100 years today in Aviation History
10 Amazing Milestones in Aviation History
In just a century, powered flight radically transformed everything from family reunions to aerial combat. It is easy to forget how quickly the airplane progressed from the eccentric fantasy of a handful of aviation pioneers to a ubiquitous feature of modern life. Here are some amazing facts and moments that illustrate the supersonic speed of development during the airplane's first century.
1. Sir George Cayley gets the idea
Between 1799 and 1809 English inventor Sir George Cayley created the concept of the modern airplane. Cayley abandoned the ornithopter tradition, in which both lift and thrust are provided by the wings, and designed airplanes with rigid wings to provide lift, and with separate propelling devices to provide thrust.
2. Glider pioneer Otto Lilienthal lifts off
German engineer Otto Lilienthal made his first successful flight in a glider in 1891, making him the first person in history to launch into the air, fly, and land safely. Five years later, after more than 2,000 successful flights, he was killed in a gliding accident. His work inspired two young bicycle builders, Orville and Wilbur Wright, to pursue their own glider and airplane designs.
3. The Wright brothers defy gravity

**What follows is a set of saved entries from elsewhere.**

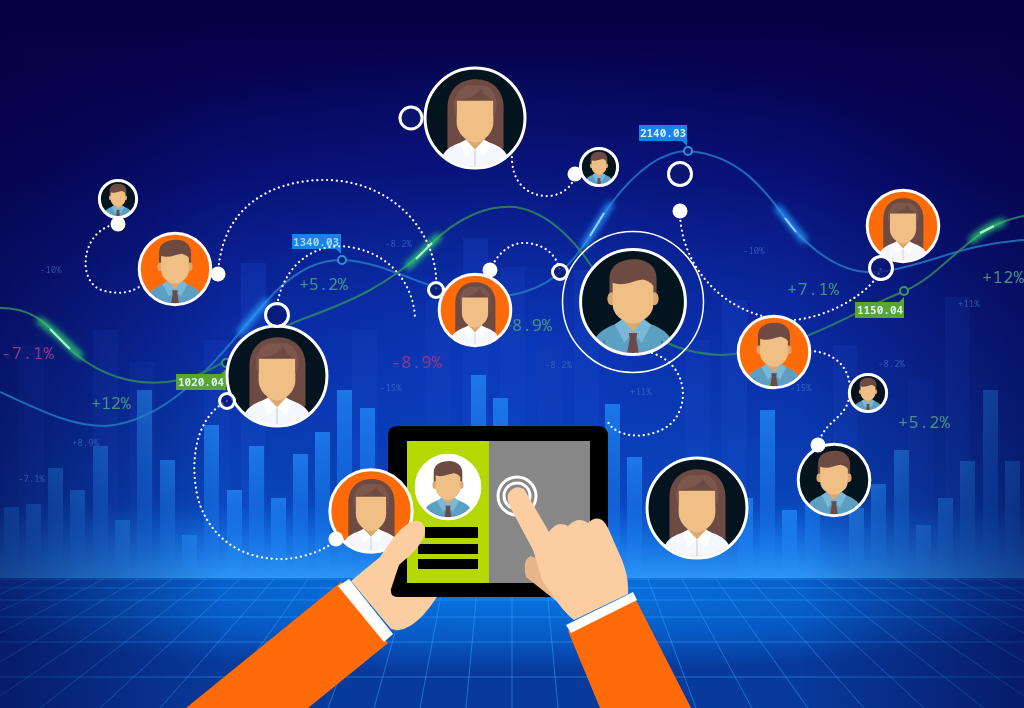
<!DOCTYPE html>
<html lang="en">
<head>
<meta charset="utf-8">
<title>Connected people and market data</title>
<style>
:root{--night:#070047;--navy:#0a1a86;--blue:#0a4cc0;--glow:#1e96ff;--dark:#03141f;--orange:#ff6b08;--lime:#b4d800;--grey:#878787;--skin:#fdcda2;--face:#f0bf85;--shade:#dca86e;--hair:#6d4a42;--hair-lit:#7d574c;--shirt:#5d9fc2;--shirt-dark:#41809f;--tie:#6b4a4c;--white:#fff}
html,body{margin:0;overflow:hidden;background:var(--night)}
svg.scene{display:block;width:1024px;height:708px}
.back-bars rect{fill:url(#backBar)}
.bars rect{fill:url(#bar)}
.floor-lines{fill:none;stroke:#36a4ff;stroke-width:1;opacity:.5}
.curve{fill:none;stroke-width:2}
.dots{fill:none;stroke:var(--white);stroke-width:2.2;stroke-linecap:round;stroke-dasharray:.1 4.8}
.open circle{fill:#0a1872;fill-opacity:.75;stroke:var(--white);stroke-width:3}
.solid circle{fill:var(--white)}
.figures{font-family:"Noto Sans Mono","DejaVu Sans Mono",monospace;font-size:17px}
.up{fill:#4a8f86}
.down{fill:#8f3a86}
.tiny{font-size:9px;fill:#4f7fd0;opacity:.6}
.tag{font:700 11px "Noto Sans Mono","DejaVu Sans Mono",monospace;fill:#d8f4ff;text-anchor:middle}
.on-dark{color:var(--dark)}
.on-orange{color:var(--orange)}
.on-white{color:var(--white)}
.rim{fill:none;stroke:var(--white);stroke-width:3px;vector-effect:non-scaling-stroke}
</style>
</head>
<body>
<svg class="scene" viewBox="0 0 1024 708" role="img" aria-label="Hands using a tablet, linked to a network of people in front of a blue chart">
<defs>
<linearGradient id="sky" x2="0" y2="1"><stop offset="0" stop-color="#050042"/><stop offset=".3" stop-color="#080968"/><stop offset=".6" stop-color="#0a2599"/><stop offset=".85" stop-color="#0944b4"/><stop offset="1" stop-color="#0a68dc"/></linearGradient>
<radialGradient id="skyGlow" cx=".5" cy=".62" r=".55"><stop offset="0" stop-color="#0b4ddb" stop-opacity=".5"/><stop offset="1" stop-color="#0b3ac0" stop-opacity="0"/></radialGradient>
<linearGradient id="side"><stop offset="0" stop-color="#05023f" stop-opacity=".55"/><stop offset=".22" stop-color="#05023f" stop-opacity="0"/><stop offset=".78" stop-color="#05023f" stop-opacity="0"/><stop offset="1" stop-color="#05023f" stop-opacity=".55"/></linearGradient>
<radialGradient id="floor" cx=".5" cy=".1" r=".62"><stop offset="0" stop-color="#0878e4"/><stop offset=".6" stop-color="#0759c4"/><stop offset="1" stop-color="#083a9c"/></radialGradient>
<linearGradient id="horizon" x2="0" y2="1"><stop offset="0" stop-color="#1c8cff" stop-opacity="0"/><stop offset="1" stop-color="#38a8ff" stop-opacity=".75"/></linearGradient>
<linearGradient id="bar" x2="0" y2="1"><stop offset="0" stop-color="#1f82ee" stop-opacity=".85"/><stop offset="1" stop-color="#0f62dc" stop-opacity=".45"/></linearGradient>
<linearGradient id="backBar" x2="0" y2="1"><stop offset="0" stop-color="#1238b4" stop-opacity=".5"/><stop offset="1" stop-color="#1254d0" stop-opacity=".4"/></linearGradient>
<filter id="soft" x="-50%" y="-50%" width="200%" height="200%"><feGaussianBlur stdDeviation="3"/></filter>
<filter id="haze"><feGaussianBlur stdDeviation=".6"/></filter>
<clipPath id="disc"><circle r="48"/></clipPath>
<g id="woman">
<g clip-path="url(#disc)">
<circle r="50" fill="currentColor"/>
<path d="M-27 30V-10C-27-28-15-38 1-38S28-27 28-10V30Z" fill="var(--hair)"/>
<path d="M-9 8H9V28L0 34L-9 28Z" fill="var(--shade)"/>
<path d="M-34 50C-34 32-26 28-9 22L0 31L9 22C26 28 34 32 34 50Z" fill="#f6f7fc"/>
<path d="M-9 21L0 31L-9 38L-15 25ZM9 21L0 31L9 38L15 25Z" fill="#fff"/>
<path d="M0 31V50" stroke="#d5d8e4" stroke-width="1.5"/>
<path d="M-18-17H18V4C18 16 7 24 0 24S-18 16-18 4Z" fill="var(--face)"/>
<path d="M-18-2V-18C-8-18 2-22 6-29C9-22 14-19 18-17V-2C24-10 22-27 10-32H-8C-21-28-23-10-18-2Z" fill="var(--hair-lit)"/>
</g><circle r="49" class="rim"/></g>
<g id="man">
<g clip-path="url(#disc)">
<circle r="50" fill="currentColor"/>
<path d="M-9 8H9V24L0 32L-9 24Z" fill="var(--shade)"/>
<path d="M-39 50C-39 30-28 25-10 18L0 28L10 18C28 25 39 30 39 50Z" fill="var(--shirt)"/>
<path d="M-10 16L0 28L-8 38L-17 21ZM10 16L0 28L8 38L17 21Z" fill="#7ab8d6"/>
<path d="M-4 29H4L3 34L6 50H-6L-3 34Z" fill="var(--tie)"/>
<path d="M-27 36V50M27 36V50" stroke="var(--shirt-dark)" stroke-width="2"/>
<path d="M-22-7V-22C-22-35-11-40 2-40C12-40 22-34 22-22V-7Z" fill="var(--hair)"/>
<ellipse cx="-20" cy="-3" rx="4" ry="6" fill="var(--shade)"/><ellipse cx="20" cy="-3" rx="4" ry="6" fill="var(--shade)"/>
<path d="M-19-18C-8-14 0-20 9-21C14-20 17-18 19-15V2C19 13 7 20 0 20S-19 13-19 2Z" fill="var(--face)"/>
</g><circle r="49" class="rim"/></g>
</defs>

<g id="backdrop">
<rect width="1024" height="580" fill="url(#sky)"/>
<rect width="1024" height="580" fill="url(#skyGlow)"/>
<g class="back-bars">
<rect x="241" y="263" width="25" height="315"/><rect x="463" y="238" width="25" height="340"/><rect x="500" y="267" width="25" height="311"/><rect x="574" y="270" width="25" height="308"/><rect x="426" y="300" width="25" height="278"/><rect x="352" y="330" width="25" height="248"/><rect x="204" y="340" width="25" height="238"/><rect x="130" y="362" width="25" height="216"/><rect x="93" y="330" width="25" height="248"/><rect x="19" y="345" width="25" height="233"/><rect x="685" y="340" width="25" height="238"/><rect x="722" y="300" width="25" height="278"/><rect x="833" y="345" width="25" height="233"/><rect x="945" y="297" width="25" height="281"/><rect x="908" y="380" width="25" height="198"/><rect x="537" y="345" width="25" height="233"/>
</g>
<g class="bars">
<rect x="4" y="507" width="15" height="71"/><rect x="26" y="504" width="15" height="74"/><rect x="48" y="468" width="15" height="110"/><rect x="70" y="490" width="15" height="88"/><rect x="93" y="446" width="15" height="132"/><rect x="115" y="520" width="15" height="58"/><rect x="137" y="390" width="15" height="188"/><rect x="160" y="460" width="15" height="118"/><rect x="182" y="535" width="15" height="43"/><rect x="204" y="425" width="15" height="153"/><rect x="227" y="490" width="15" height="88"/><rect x="249" y="446" width="15" height="132"/><rect x="271" y="498" width="15" height="80"/><rect x="293" y="454" width="15" height="124"/><rect x="315" y="432" width="15" height="146"/><rect x="337" y="390" width="15" height="188"/><rect x="360" y="408" width="15" height="170"/><rect x="471" y="375" width="15" height="203"/><rect x="493" y="398" width="15" height="180"/><rect x="605" y="404" width="15" height="174"/><rect x="627" y="457" width="15" height="121"/><rect x="738" y="498" width="15" height="80"/><rect x="760" y="410" width="15" height="168"/><rect x="782" y="510" width="15" height="68"/><rect x="805" y="470" width="15" height="108"/><rect x="849" y="508" width="15" height="70"/><rect x="871" y="484" width="15" height="94"/><rect x="894" y="450" width="15" height="128"/><rect x="916" y="525" width="15" height="53"/><rect x="938" y="498" width="15" height="80"/><rect x="960" y="461" width="15" height="117"/><rect x="983" y="390" width="15" height="188"/><rect x="1005" y="461" width="15" height="117"/>
</g>
<rect y="505" width="1024" height="74" fill="url(#horizon)"/>
<rect y="578" width="1024" height="130" fill="url(#floor)"/>
<path class="floor-lines" d="M0 579H1024M0 588H1024M0 600H1024M0 617H1024M0 642H1024M0 677H1024M512 579V708M478 579L466 708M444 579L420 708M410 579L374 708M376 579L328 708M342 579L272 708M308 579L216 708M274 579L160 708M240 579L100 708M206 579L40 708M172 579L0 696M138 579L0 662M104 579L0 633M70 579L0 611M36 579L0 594M546 579L558 708M580 579L604 708M614 579L650 708M648 579L696 708M682 579L752 708M716 579L808 708M750 579L864 708M784 579L924 708M818 579L984 708M852 579L1024 696M886 579L1024 662M920 579L1024 633M954 579L1024 611M988 579L1024 594"/>
<rect width="1024" height="708" fill="url(#side)"/>
</g>

<g id="market-lines">
<path class="curve" stroke="#237fc9" opacity=".8" d="M0 392C40 410 70 426 105 426C180 420 230 340 275 292C300 268 320 260 342 260C390 262 420 290 480 297C560 300 580 250 610 205C640 165 665 151 688 151C740 155 765 190 790 225C820 260 850 275 880 272C930 265 960 244 1024 240"/>
<path class="curve" stroke="#2f8264" opacity=".9" d="M0 308C30 308 45 320 65 345C100 378 140 388 180 380C220 372 250 340 300 320C350 302 390 285 430 245C460 215 490 205 515 207C550 212 580 245 600 280C640 340 680 353 720 355C800 352 850 312 905 291C950 270 970 225 1024 216"/>
<g fill="none" stroke-width="6" stroke-linecap="round" filter="url(#soft)">
<path stroke="#2ed673" d="M40 321Q55 331 80 356M408 266L438 237M972 240Q986 227 1003 222"/>
<path stroke="#2d9cff" d="M584 246L610 205M240 332L266 302M778 208L804 240"/>
</g>
<path fill="none" stroke="#a9f5c8" stroke-width="2" d="M50 329L70 349M416 259L432 243M980 233L994 226"/>
<path fill="none" stroke="#8ed2ff" stroke-width="2" d="M590 236L604 213M785 218L796 232"/>
<g fill="#0a1c80" stroke="#2f8fd8" stroke-width="2"><circle cx="688" cy="151" r="4"/><circle cx="342" cy="260" r="4"/><circle cx="226" cy="363" r="4" stroke="#3b9a62"/><circle cx="904" cy="291" r="4" stroke="#3b9a62"/></g>
<g class="price-tags" filter="url(#haze)">
<path d="M639 125H687V146L682 141H639Z" fill="#1683ea"/><text class="tag" x="663" y="137">2140.03</text>
<path d="M292 234H341V254L336 249H292Z" fill="#1683ea"/><text class="tag" x="316" y="246" opacity=".75">1340.03</text>
<path d="M176 374H221L226 369V390H176Z" fill="#5aa52f"/><text class="tag" x="201" y="386">1020.04</text>
<path d="M855 302H899L904 297V318H855Z" fill="#5aa52f"/><text class="tag" x="880" y="314">1150.04</text>
</g>
<g class="figures">
<text class="up" x="299" y="290" textLength="49">+5.2%</text><text class="up" x="91" y="409" textLength="40">+12%</text><text class="up" x="502" y="331" textLength="50">+8.9%</text><text class="up" x="787" y="295" textLength="52">+7.1%</text><text class="up" x="982" y="283" textLength="42">+12%</text><text class="up" x="898" y="428" textLength="52">+5.2%</text>
<text class="down" x="1" y="359" textLength="53">-7.1%</text><text class="down" x="391" y="368" textLength="51">-8.9%</text>
<g class="tiny"><text x="40" y="273">-10%</text><text x="743" y="254">-10%</text><text x="385" y="247">-8.2%</text><text x="380" y="391">-15%</text><text x="630" y="395">+11%</text><text x="545" y="368">-8.2%</text><text x="72" y="446">+8.9%</text><text x="18" y="482">-7.1%</text><text x="878" y="367">-8.2%</text><text x="790" y="391">-15%</text><text x="958" y="307">+11%</text></g>
</g>
</g>

<g id="connections" class="dots">
<path d="M118 224C80 228 75 285 105 291Q125 296 139 287"/>
<path d="M218 274C222 200 280 179 328 180C395 182 440 235 436 290"/>
<path d="M277 305C285 260 320 240 355 248C400 258 415 295 415 320"/>
<path d="M512 152C510 185 530 197 550 196C565 194 574 184 575 174"/>
<path d="M490 270C500 248 515 242 527 243C548 245 558 258 560 272"/>
<path d="M680 211C680 270 730 320 792 320C830 318 875 290 881 268"/>
<path d="M810 351C835 352 851 368 850 392C848 420 825 418 818 445"/>
<path d="M652 353C690 365 690 410 668 426C645 442 615 436 608 422"/>
<path d="M227 401C190 420 190 475 200 505C215 545 250 560 283 559C305 558 325 550 336 540"/>
</g>

<g id="tablet">
<path d="M398 426H598Q608 426 608 436V587Q608 597 598 597H398Q388 597 388 587V436Q388 426 398 426Z"/>
<rect x="407" y="441" width="82" height="142" fill="var(--lime)"/>
<rect x="489" y="441" width="101" height="142" fill="var(--grey)"/>
<rect x="425" y="527" width="53" height="11"/><rect x="418" y="544" width="60" height="10"/><rect x="418" y="559" width="60" height="10"/>
<use href="#man" class="on-white" transform="translate(448 487) scale(.65)"/>
<g fill="none" stroke="#fff" stroke-width="3"><circle cx="517" cy="496" r="19"/><circle cx="517" cy="496" r="13"/></g>
</g>

<g id="people">
<use href="#woman" class="on-dark" transform="translate(475 118) scale(1.02)"/>
<use href="#man" class="on-dark" transform="translate(599 167) scale(.38)"/>
<use href="#man" class="on-dark" transform="translate(118 199) scale(.38)"/>
<use href="#man" class="on-orange" transform="translate(175 269) scale(.73)"/>
<use href="#woman" class="on-orange" transform="translate(475 310) scale(.73)"/>
<circle cx="633" cy="302" r="70.5" fill="none" stroke="#fff" stroke-width="1.5"/>
<use href="#man" class="on-dark" transform="translate(633 302) scale(1.07)"/>
<use href="#woman" class="on-orange" transform="translate(903 226) scale(.73)"/>
<use href="#man" class="on-orange" transform="translate(774 352) scale(.73)"/>
<use href="#woman" class="on-dark" transform="translate(277 376) scale(1.02)"/>
<use href="#man" class="on-dark" transform="translate(868 393) scale(.38)"/>
<use href="#woman" class="on-dark" transform="translate(697 508) scale(1.02)"/>
<use href="#man" class="on-dark" transform="translate(834 480) scale(.73)"/>
<use href="#woman" class="on-orange" transform="translate(371 511) scale(.84)"/>
</g>

<g id="nodes">
<g class="open"><circle cx="411" cy="118" r="11"/><circle cx="680" cy="174" r="11.5"/><circle cx="277" cy="315" r="11.5"/><circle cx="881" cy="268" r="11.5"/><circle cx="227" cy="401" r="7.5"/><circle cx="436" cy="290" r="7.5"/><circle cx="560" cy="272" r="7.5"/></g>
<g class="solid"><circle cx="118" cy="224" r="7.5"/><circle cx="218" cy="274" r="7.5"/><circle cx="575" cy="174" r="7.5"/><circle cx="490" cy="270" r="7.5"/><circle cx="680" cy="211" r="7.5"/><circle cx="818" cy="445" r="7.5"/><circle cx="336" cy="539" r="7.5"/></g>
</g>

<g id="left-hand">
<path d="M351 581L380 557C392 540 400 526 414 521Q424 519 425 531C424 543 414 552 399 565L391 589Q390 597 398 597H437Q422 620 408 627Q400 632 391 629Z" fill="var(--skin)"/>
<path d="M186 708L341 582L388 643L308 708Z" fill="var(--orange)"/>
<path d="M338 586L349 579L393 634L384 642Z" fill="#fff"/>
</g>
<g id="right-hand">
<path d="M526 577Q522 559 531 556L552 566L560 604Z" fill="#e9b68c"/>
<path d="M508 494Q514 484 524 489L549 532Q557 520 568 526Q578 516 588 523Q600 512 608 528L622 560Q629 577 628 594L574 620Q566 614 558 603L542 580Q537 562 533 550L509 505Q507 499 508 494Z" fill="var(--skin)"/>
<path d="M568 631L635 598L691 708H600Z" fill="var(--orange)"/>
<path d="M566 625L633 592L637 600L571 633Z" fill="#fff"/>
</g>
</svg>
</body>
</html>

Orville Wright's historic first airplane flight, on December 17, 1903, lasted just 12 seconds and covered a distance of about 120 feet, a measurement shorter than the wingspan of many modern airliners.
4. U.S. mail rises to the occasion

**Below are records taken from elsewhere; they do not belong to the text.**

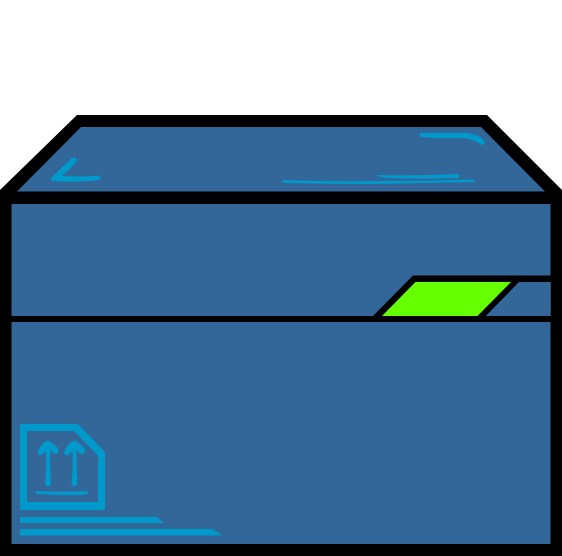
<!DOCTYPE html>
<html lang="en">
<head>
<meta charset="utf-8">
<title>Blue box</title>
<style>
:root { --paper: #ffffff; --ink: #000000; --box: #336699; --accent: #0099cc; --tab: #66ff00; }
html, body { margin: 0; background: var(--paper); overflow: hidden; }
svg { display: block; width: 562px; height: 556px; }
.ink { fill: var(--ink); }
.box { fill: var(--box); }
.accent { fill: var(--accent); }
.tab { fill: var(--tab); }
</style>
</head>
<body>
<svg viewBox="0 0 562 556" role="img" aria-label="Blue box with a lid, a green tab and a this-way-up label">
  <defs>
    <path id="up-arrow" d="M45 484 Q47 468 46 451 Q42 456 39 455 Q36 453 40 447 Q47 437 52 443 Q61 449 58 453 Q55 456 50 450 Q50 468 51 484 Q48 489 45 484Z"/>
  </defs>

  <g id="outline" class="ink">
    <polygon points="77,115 487,115 562,190 562,556 0,556 0,190"/>
  </g>

  <g id="panels" class="box">
    <polygon points="81,127 481,127 545,191.500 17,191.500"/>
    <rect x="11.500" y="204" width="539" height="340"/>
  </g>

  <g id="lid-edge">
    <rect class="ink" x="11" y="316" width="540" height="6"/>
    <polygon class="ink" points="413,275.500 551,275.500 551,282 519,282 486,316 486,322 373,322 373,316"/>
    <polygon class="box" points="519.500,282 550.500,282 550.500,316 486,316"/>
    <rect class="ink" x="373" y="316" width="178" height="6"/>
    <polygon class="tab" points="415.500,282 511,282 477.500,316 382,316"/>
  </g>

  <g id="lid-highlights" class="accent">
    <path d="M51 178 Q62 167 72 158 Q77 156 77 161 Q70 169 62 176 Q82 177 98 175.500 Q102 177 100 180 Q78 183 54 181 Q50 181 51 178Z"/>
    <path d="M420 133 Q444 133 465 133 Q483 135 485 143 Q482 147 477 142 Q470 138 459 138 Q440 139 421 137 Q418 135 420 133Z"/>
    <path d="M377 175 Q418 176 458 174 Q461 176 458 178 Q420 179 388 178 Q376 177 377 175Z"/>
    <path d="M283 180 Q330 182 376 181 Q425 181 474 179.500 Q477 181 473 182 Q425 183 376 184 Q330 184 284 183 Q281 181 283 180Z"/>
  </g>

  <g id="this-way-up" class="accent">
    <path fill-rule="evenodd" d="M20 424H78L105 452V510H20Z M27 431V502H98V456L74 431Z"/>
    <use href="#up-arrow"/>
    <use href="#up-arrow" x="26.500"/>
    <path d="M36 491 Q62 492 87 491 Q90 493 86 494.500 Q62 496 37 494 Q34 492 36 491Z"/>
  </g>

  <g id="stripes" class="accent">
    <polygon points="20,517 157,517 164,523 20,523"/>
    <polygon points="20,529 213,529 222,535.500 20,535.500"/>
  </g>
</svg>
</body>
</html>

Airmail service made its debut in 1911, with irregular trips between cities in England. In the United States, airmail became widespread before passenger air travel became popular--by 1935 there were nearly 29,000 miles of regular airmail routes in the United States.
5. Warfare takes to the skies
When World War I began in 1914, military leaders doubted the value of military aviation for purposes other than surveillance. But by the war's end in 1918, airplanes had been used in pivotal bombing missions and aerial combat encounters between "flying aces" such as Manfred von Richthofen (known as the Red Baron) and Eddie Rickenbacker.
6. The jet engine propels commercial aviation to new heights
Although commercial aviation began in January 1914 with a route between Saint Petersburg and Tampa, Florida, it did not take off in the United States until after World War II. The jet engine, a wartime technological advancement, debuted in commercial aviation in 1952. It hit the big time in 1958, when Pan Am inaugurated Boeing 707 jet service and cut flight durations in half.
7. Chuck Yeager breaks the sound barrier
Until Chuck Yeager became the first pilot to exceed the speed of sound in 1947, nobody knew whether a pilot could successfully control a plane under the battering effects of the shock waves produced as the plane's speed neared Mach 1.
8. Supersonic flight goes up for sale
In 1976 the Concorde, the first commercial aircraft designed to exceed the speed of sound, embarked on simultaneous inaugural flights from Paris and London. The luxury aircraft crossed the Atlantic in three hours, enabling passengers from Europe to beat the time difference and land in New York City before they left London or Paris.
9. Passenger counts top 1 billion
In 1987, for the first time, airplanes carried more than 1 billion passengers worldwide. By century's end more than 1.5 billion passengers flew annually. In 2002 Hartsfield Atlanta International Airport ranked as the world's busiest airport, with nearly 77 million passengers handled--that's more than 210 thousand passengers per day.
10. Terror quiets the skies
When all flights over the United States were grounded for about one day following the terrorist attacks of September 11, 2001, U.S. skies were free of aircraft for the first time in nearly a century.